### Instructions for the task
What is needed is a copy of each line in the listing that contains "overflow".

### Extracted records
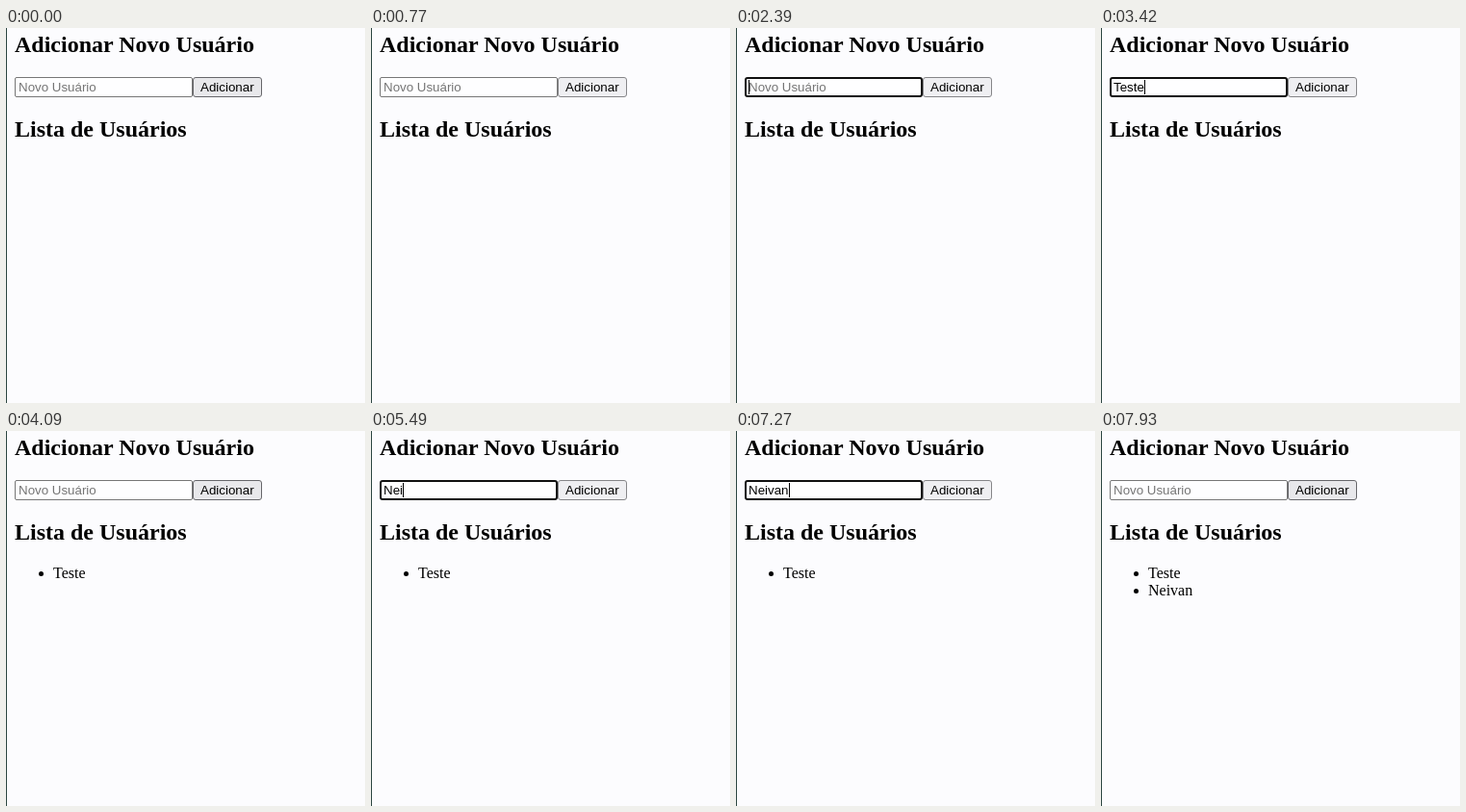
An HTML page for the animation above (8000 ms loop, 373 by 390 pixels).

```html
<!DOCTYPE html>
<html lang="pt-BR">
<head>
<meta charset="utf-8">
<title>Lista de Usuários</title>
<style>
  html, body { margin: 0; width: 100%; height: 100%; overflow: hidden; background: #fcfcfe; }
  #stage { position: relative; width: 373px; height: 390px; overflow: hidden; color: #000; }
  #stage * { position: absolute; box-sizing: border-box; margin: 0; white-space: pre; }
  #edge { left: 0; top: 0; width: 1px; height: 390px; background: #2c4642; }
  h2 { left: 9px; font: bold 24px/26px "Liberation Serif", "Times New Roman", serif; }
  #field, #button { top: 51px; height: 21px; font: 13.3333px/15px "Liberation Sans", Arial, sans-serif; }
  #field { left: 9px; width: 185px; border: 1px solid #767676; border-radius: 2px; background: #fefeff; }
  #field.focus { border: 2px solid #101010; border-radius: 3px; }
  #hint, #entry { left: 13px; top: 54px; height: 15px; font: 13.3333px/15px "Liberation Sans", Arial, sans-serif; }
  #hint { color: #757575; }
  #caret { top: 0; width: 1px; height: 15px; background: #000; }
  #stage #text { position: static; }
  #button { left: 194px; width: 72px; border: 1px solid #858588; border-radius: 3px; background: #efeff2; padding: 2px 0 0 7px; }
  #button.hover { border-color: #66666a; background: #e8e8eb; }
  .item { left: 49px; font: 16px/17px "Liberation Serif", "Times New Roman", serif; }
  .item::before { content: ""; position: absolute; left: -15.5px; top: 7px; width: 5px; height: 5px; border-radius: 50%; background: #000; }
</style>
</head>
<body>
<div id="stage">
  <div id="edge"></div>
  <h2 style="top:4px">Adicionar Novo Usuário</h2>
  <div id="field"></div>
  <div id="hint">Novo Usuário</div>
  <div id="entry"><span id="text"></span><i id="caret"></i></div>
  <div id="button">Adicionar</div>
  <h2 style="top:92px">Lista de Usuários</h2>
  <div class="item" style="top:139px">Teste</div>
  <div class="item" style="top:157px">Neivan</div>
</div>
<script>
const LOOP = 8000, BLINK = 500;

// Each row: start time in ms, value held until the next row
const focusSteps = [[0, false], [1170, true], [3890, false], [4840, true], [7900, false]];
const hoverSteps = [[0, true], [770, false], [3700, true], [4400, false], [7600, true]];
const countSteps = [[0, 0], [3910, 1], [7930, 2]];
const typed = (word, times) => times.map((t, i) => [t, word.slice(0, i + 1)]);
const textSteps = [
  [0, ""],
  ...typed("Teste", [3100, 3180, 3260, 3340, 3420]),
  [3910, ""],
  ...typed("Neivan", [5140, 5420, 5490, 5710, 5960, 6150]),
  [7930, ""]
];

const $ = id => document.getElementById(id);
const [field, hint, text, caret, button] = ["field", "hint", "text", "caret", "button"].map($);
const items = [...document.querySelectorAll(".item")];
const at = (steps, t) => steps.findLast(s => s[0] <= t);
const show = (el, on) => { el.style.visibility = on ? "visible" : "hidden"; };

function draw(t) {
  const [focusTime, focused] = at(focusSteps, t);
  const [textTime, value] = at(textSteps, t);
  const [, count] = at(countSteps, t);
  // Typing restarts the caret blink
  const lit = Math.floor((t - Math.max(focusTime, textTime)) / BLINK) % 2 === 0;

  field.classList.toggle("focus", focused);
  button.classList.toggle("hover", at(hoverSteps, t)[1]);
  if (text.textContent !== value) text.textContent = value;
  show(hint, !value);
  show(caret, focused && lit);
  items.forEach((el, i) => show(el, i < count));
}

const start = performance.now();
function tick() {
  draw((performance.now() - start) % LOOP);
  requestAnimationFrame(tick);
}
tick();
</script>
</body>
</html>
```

### Solution for this exercise
  html, body { margin: 0; width: 100%; height: 100%; overflow: hidden; background: #fcfcfe; }
  #stage { position: relative; width: 373px; height: 390px; overflow: hidden; color: #000; }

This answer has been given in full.